━━━ Data for this task

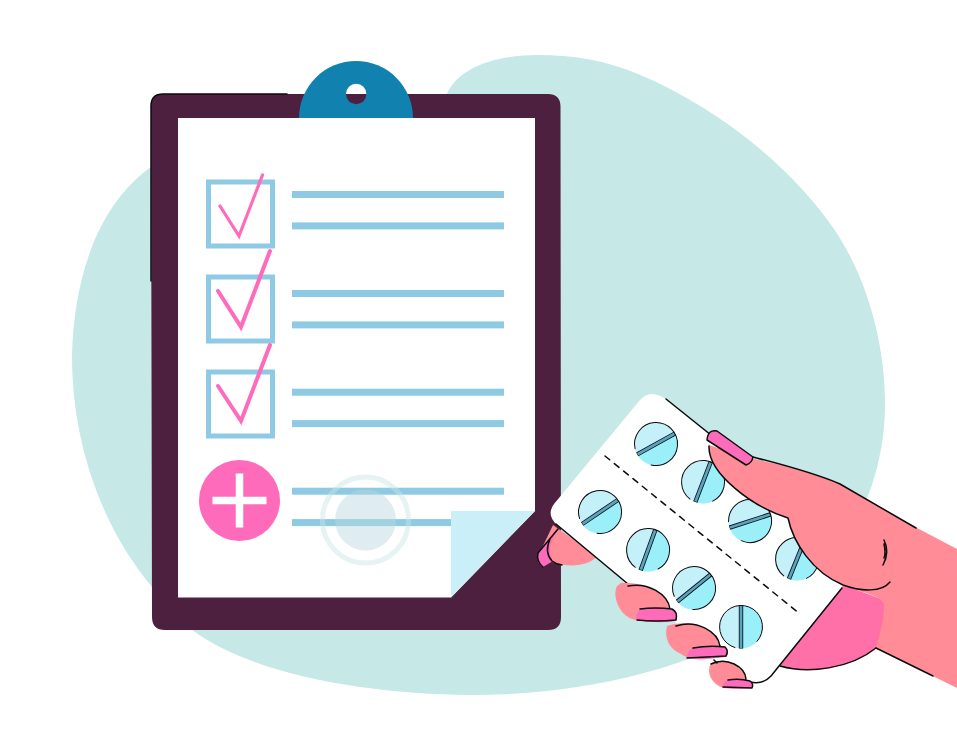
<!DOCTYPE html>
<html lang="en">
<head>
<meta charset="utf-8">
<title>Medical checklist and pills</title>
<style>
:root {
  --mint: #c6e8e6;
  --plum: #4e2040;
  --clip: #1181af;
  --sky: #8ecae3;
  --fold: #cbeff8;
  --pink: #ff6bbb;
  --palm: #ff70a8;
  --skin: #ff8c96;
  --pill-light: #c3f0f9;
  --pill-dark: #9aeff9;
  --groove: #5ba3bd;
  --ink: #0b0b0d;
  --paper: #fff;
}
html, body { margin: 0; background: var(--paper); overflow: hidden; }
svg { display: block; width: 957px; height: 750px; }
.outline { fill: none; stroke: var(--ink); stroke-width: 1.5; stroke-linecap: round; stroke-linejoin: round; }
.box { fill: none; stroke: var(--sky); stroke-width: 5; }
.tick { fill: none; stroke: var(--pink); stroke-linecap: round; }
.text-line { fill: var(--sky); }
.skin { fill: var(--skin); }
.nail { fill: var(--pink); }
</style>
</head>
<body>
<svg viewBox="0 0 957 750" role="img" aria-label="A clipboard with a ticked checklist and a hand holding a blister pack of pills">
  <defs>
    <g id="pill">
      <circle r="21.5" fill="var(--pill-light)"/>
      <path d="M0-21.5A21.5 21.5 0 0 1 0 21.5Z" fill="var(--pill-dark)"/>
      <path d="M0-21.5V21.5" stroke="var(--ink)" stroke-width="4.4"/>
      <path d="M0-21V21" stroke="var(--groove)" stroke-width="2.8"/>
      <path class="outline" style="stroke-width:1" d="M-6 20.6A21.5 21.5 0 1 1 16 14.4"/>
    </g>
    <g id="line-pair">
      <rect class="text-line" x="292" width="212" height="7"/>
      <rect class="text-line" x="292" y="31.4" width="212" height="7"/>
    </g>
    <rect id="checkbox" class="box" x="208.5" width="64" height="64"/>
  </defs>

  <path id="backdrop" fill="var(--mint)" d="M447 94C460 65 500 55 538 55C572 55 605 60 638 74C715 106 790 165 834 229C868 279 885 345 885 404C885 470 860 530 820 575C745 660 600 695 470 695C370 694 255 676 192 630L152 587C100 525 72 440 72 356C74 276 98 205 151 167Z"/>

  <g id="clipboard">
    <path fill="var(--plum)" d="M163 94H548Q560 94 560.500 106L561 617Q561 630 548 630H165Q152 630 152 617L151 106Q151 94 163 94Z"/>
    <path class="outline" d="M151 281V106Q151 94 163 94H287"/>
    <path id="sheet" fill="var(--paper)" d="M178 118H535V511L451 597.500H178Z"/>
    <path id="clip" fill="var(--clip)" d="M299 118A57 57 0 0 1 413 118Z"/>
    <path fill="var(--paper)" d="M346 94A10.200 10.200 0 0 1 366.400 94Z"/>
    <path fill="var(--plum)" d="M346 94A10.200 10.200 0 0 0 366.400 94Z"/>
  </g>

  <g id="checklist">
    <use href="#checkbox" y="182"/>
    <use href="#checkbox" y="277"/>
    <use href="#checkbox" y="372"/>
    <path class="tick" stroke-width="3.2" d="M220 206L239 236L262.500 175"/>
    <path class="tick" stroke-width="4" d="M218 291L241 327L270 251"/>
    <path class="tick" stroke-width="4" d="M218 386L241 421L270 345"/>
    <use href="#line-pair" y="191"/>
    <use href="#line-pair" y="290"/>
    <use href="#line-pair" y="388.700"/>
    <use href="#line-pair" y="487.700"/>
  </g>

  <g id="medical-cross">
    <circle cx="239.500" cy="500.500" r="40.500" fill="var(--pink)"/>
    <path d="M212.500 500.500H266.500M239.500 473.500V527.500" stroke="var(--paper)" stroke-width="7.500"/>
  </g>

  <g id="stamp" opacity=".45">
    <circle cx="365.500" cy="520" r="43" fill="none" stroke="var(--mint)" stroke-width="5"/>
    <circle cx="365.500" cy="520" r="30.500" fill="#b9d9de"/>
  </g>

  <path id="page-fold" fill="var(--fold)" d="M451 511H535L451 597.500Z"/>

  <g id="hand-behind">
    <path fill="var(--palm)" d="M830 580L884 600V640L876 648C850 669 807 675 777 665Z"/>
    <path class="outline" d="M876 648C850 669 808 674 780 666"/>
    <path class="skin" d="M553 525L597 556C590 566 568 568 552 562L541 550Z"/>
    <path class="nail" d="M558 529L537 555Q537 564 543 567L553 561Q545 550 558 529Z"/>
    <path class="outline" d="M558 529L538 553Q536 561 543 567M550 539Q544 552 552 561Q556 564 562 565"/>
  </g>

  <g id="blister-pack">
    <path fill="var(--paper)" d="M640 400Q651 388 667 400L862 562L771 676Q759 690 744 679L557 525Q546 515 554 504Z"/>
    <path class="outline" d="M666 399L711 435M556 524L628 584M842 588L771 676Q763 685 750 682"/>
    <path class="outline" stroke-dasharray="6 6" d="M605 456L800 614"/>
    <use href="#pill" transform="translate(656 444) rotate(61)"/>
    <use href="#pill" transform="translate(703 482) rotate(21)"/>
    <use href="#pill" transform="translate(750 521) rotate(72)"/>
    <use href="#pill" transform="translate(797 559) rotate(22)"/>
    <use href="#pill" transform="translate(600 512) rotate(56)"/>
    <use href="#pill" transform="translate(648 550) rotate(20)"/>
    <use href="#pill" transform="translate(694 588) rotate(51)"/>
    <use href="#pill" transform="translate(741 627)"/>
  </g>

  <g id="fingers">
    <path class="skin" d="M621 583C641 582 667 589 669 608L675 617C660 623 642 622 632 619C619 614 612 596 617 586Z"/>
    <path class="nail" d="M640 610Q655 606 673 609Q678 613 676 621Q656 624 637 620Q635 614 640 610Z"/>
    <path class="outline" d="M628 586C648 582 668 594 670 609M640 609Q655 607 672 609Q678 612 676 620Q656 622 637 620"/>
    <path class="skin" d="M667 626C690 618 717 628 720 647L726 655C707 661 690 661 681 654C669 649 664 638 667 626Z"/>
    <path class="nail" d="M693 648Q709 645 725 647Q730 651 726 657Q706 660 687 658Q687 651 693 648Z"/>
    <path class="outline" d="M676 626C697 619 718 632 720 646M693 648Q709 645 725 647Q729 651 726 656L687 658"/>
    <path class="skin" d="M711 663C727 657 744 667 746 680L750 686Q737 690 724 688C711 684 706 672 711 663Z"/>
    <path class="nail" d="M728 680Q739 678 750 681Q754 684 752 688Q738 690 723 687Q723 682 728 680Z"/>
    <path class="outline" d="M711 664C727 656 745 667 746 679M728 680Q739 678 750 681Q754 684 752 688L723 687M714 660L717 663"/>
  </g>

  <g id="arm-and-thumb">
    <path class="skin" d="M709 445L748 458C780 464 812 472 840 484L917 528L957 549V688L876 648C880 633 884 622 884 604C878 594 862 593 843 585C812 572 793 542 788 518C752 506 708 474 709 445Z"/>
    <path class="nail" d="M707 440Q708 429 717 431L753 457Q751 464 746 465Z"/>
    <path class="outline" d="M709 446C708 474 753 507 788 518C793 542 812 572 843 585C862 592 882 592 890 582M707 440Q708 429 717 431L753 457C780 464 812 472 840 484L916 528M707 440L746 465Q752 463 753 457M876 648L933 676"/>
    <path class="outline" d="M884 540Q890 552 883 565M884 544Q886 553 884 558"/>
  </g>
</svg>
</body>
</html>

━━━━━━
━━━ Data for this task

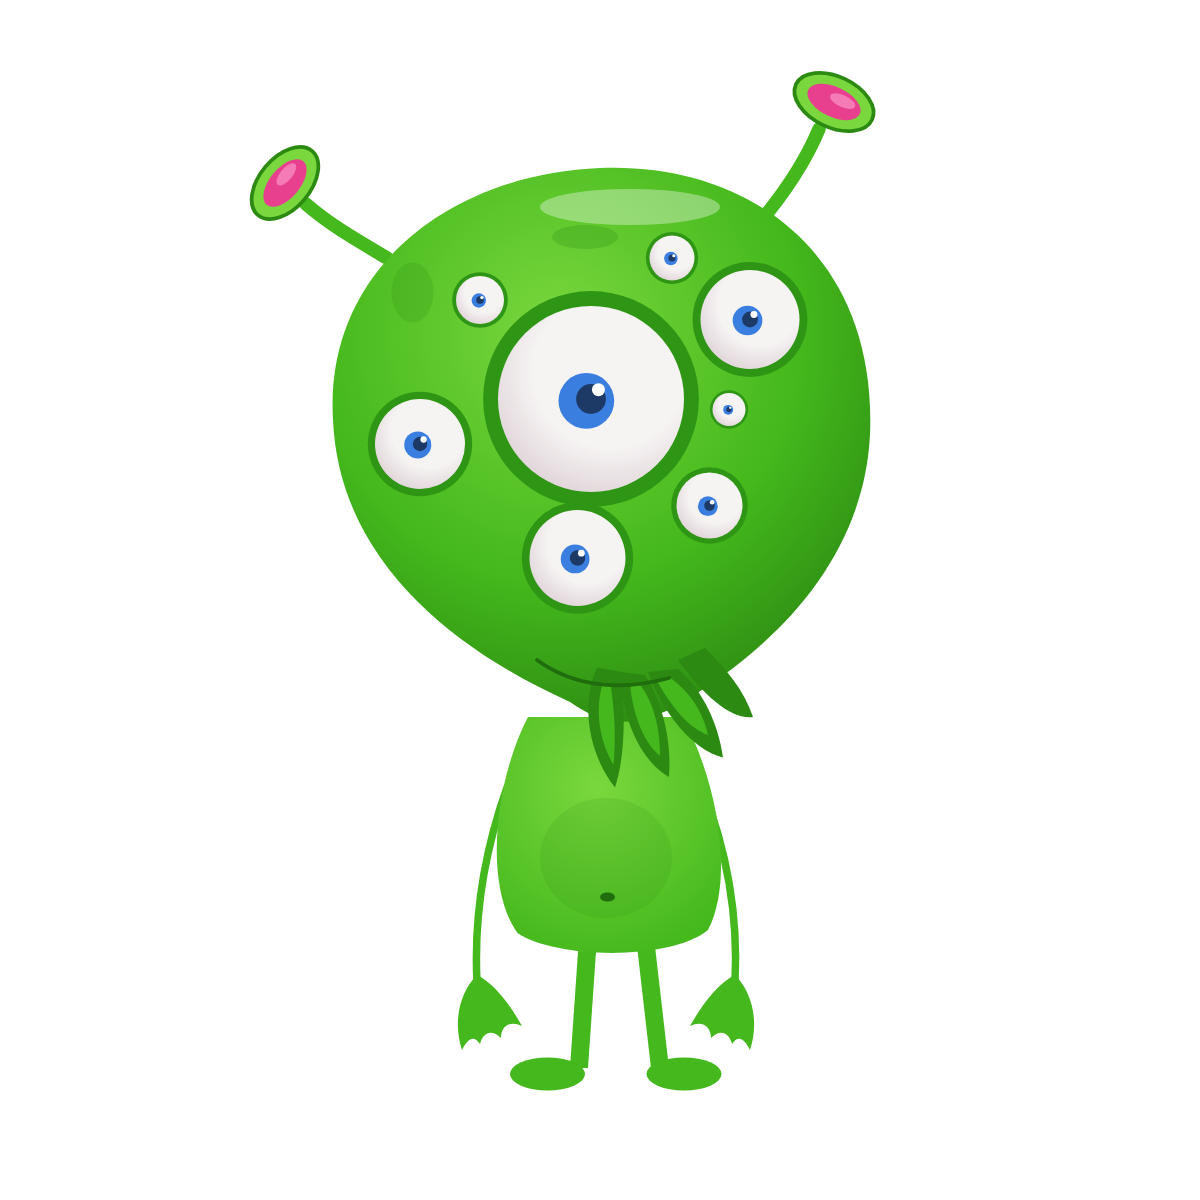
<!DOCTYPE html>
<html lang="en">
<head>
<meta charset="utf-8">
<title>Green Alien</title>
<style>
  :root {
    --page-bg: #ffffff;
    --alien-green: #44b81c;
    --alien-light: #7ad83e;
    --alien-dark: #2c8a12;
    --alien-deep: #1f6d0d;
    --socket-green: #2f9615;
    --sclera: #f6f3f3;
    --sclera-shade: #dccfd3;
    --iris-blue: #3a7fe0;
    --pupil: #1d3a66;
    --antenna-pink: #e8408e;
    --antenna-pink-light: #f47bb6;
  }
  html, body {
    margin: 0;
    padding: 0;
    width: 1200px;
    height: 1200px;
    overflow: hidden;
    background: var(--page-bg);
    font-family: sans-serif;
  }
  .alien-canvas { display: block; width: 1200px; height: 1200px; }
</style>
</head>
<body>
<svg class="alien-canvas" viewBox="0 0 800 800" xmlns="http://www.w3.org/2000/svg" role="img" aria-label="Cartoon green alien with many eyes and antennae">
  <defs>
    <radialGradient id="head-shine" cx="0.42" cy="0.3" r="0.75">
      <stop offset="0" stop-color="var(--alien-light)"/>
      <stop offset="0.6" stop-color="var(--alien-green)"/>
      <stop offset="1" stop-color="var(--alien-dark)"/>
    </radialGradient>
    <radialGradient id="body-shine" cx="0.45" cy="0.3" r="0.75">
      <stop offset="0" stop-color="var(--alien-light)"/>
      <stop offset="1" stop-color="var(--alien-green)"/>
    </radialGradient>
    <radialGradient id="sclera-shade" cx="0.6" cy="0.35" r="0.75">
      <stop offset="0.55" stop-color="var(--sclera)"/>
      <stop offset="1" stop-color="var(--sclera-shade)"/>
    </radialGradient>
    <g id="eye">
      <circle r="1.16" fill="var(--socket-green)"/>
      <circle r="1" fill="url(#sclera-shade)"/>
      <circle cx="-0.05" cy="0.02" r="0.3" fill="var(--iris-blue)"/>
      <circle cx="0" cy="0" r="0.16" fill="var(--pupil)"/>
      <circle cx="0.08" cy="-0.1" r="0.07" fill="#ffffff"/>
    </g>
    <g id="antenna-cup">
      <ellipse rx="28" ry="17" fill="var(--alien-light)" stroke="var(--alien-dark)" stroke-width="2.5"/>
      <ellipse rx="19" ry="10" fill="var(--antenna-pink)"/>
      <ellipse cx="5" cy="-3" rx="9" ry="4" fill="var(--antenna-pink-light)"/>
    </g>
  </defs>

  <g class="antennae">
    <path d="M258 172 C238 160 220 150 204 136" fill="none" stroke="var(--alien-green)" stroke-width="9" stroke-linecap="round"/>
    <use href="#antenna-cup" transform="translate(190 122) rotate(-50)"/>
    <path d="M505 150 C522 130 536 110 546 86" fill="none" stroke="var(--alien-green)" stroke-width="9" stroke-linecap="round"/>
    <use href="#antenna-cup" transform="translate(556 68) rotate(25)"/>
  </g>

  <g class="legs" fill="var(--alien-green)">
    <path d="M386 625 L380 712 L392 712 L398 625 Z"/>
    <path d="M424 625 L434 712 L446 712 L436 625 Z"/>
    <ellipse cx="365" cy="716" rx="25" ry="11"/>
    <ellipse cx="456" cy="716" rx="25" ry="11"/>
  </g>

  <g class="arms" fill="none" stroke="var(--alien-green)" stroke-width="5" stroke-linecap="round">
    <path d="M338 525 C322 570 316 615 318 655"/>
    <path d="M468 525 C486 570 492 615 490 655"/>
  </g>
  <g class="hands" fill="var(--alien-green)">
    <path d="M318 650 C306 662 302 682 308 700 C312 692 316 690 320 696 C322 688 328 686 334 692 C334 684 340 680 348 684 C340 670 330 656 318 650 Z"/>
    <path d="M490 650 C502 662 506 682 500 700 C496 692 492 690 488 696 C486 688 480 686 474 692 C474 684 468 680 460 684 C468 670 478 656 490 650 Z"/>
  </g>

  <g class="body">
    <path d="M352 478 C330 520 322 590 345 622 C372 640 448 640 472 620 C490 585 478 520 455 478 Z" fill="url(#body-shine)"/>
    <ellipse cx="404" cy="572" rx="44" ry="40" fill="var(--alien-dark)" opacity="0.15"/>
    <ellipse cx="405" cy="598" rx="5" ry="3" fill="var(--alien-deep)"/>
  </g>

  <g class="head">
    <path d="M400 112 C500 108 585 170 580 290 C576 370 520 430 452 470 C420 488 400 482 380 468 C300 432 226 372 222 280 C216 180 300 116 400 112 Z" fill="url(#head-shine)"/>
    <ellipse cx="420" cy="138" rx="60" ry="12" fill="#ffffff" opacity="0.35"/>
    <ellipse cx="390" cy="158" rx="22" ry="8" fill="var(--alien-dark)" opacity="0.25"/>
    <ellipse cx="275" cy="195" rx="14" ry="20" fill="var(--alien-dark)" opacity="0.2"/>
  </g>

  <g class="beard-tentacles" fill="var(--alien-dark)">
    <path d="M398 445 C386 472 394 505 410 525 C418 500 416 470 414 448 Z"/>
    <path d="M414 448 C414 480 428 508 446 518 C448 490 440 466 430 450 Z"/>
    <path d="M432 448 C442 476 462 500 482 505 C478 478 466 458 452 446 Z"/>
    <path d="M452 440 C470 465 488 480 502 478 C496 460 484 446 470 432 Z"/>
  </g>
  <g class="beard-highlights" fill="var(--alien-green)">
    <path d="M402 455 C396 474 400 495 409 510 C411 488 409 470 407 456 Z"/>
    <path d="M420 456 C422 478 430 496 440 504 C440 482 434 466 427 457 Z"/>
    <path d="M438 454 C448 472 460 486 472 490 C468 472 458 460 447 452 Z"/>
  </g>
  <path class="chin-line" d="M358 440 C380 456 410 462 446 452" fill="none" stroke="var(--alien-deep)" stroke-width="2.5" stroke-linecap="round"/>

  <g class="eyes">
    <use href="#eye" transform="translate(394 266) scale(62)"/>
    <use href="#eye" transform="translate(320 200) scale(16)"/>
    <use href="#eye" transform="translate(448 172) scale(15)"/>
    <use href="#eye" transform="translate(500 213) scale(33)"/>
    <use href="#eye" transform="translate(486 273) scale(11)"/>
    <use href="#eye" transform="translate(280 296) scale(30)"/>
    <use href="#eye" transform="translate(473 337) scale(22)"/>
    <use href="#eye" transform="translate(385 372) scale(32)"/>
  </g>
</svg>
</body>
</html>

━━━━━━

_Problem description_
Every line above from the line with "645 725 647Q730" to the line with "717 431L753 457Q751", inclusive, must be returned exactly; no other line belongs in the reply.

_Response box_
    <path class="nail" d="M693 648Q709 645 725 647Q730 651 726 657Q706 660 687 658Q687 651 693 648Z"/>
    <path class="outline" d="M676 626C697 619 718 632 720 646M693 648Q709 645 725 647Q729 651 726 656L687 658"/>
    <path class="skin" d="M711 663C727 657 744 667 746 680L750 686Q737 690 724 688C711 684 706 672 711 663Z"/>
    <path class="nail" d="M728 680Q739 678 750 681Q754 684 752 688Q738 690 723 687Q723 682 728 680Z"/>
    <path class="outline" d="M711 664C727 656 745 667 746 679M728 680Q739 678 750 681Q754 684 752 688L723 687M714 660L717 663"/>
  </g>

  <g id="arm-and-thumb">
    <path class="skin" d="M709 445L748 458C780 464 812 472 840 484L917 528L957 549V688L876 648C880 633 884 622 884 604C878 594 862 593 843 585C812 572 793 542 788 518C752 506 708 474 709 445Z"/>
    <path class="nail" d="M707 440Q708 429 717 431L753 457Q751 464 746 465Z"/>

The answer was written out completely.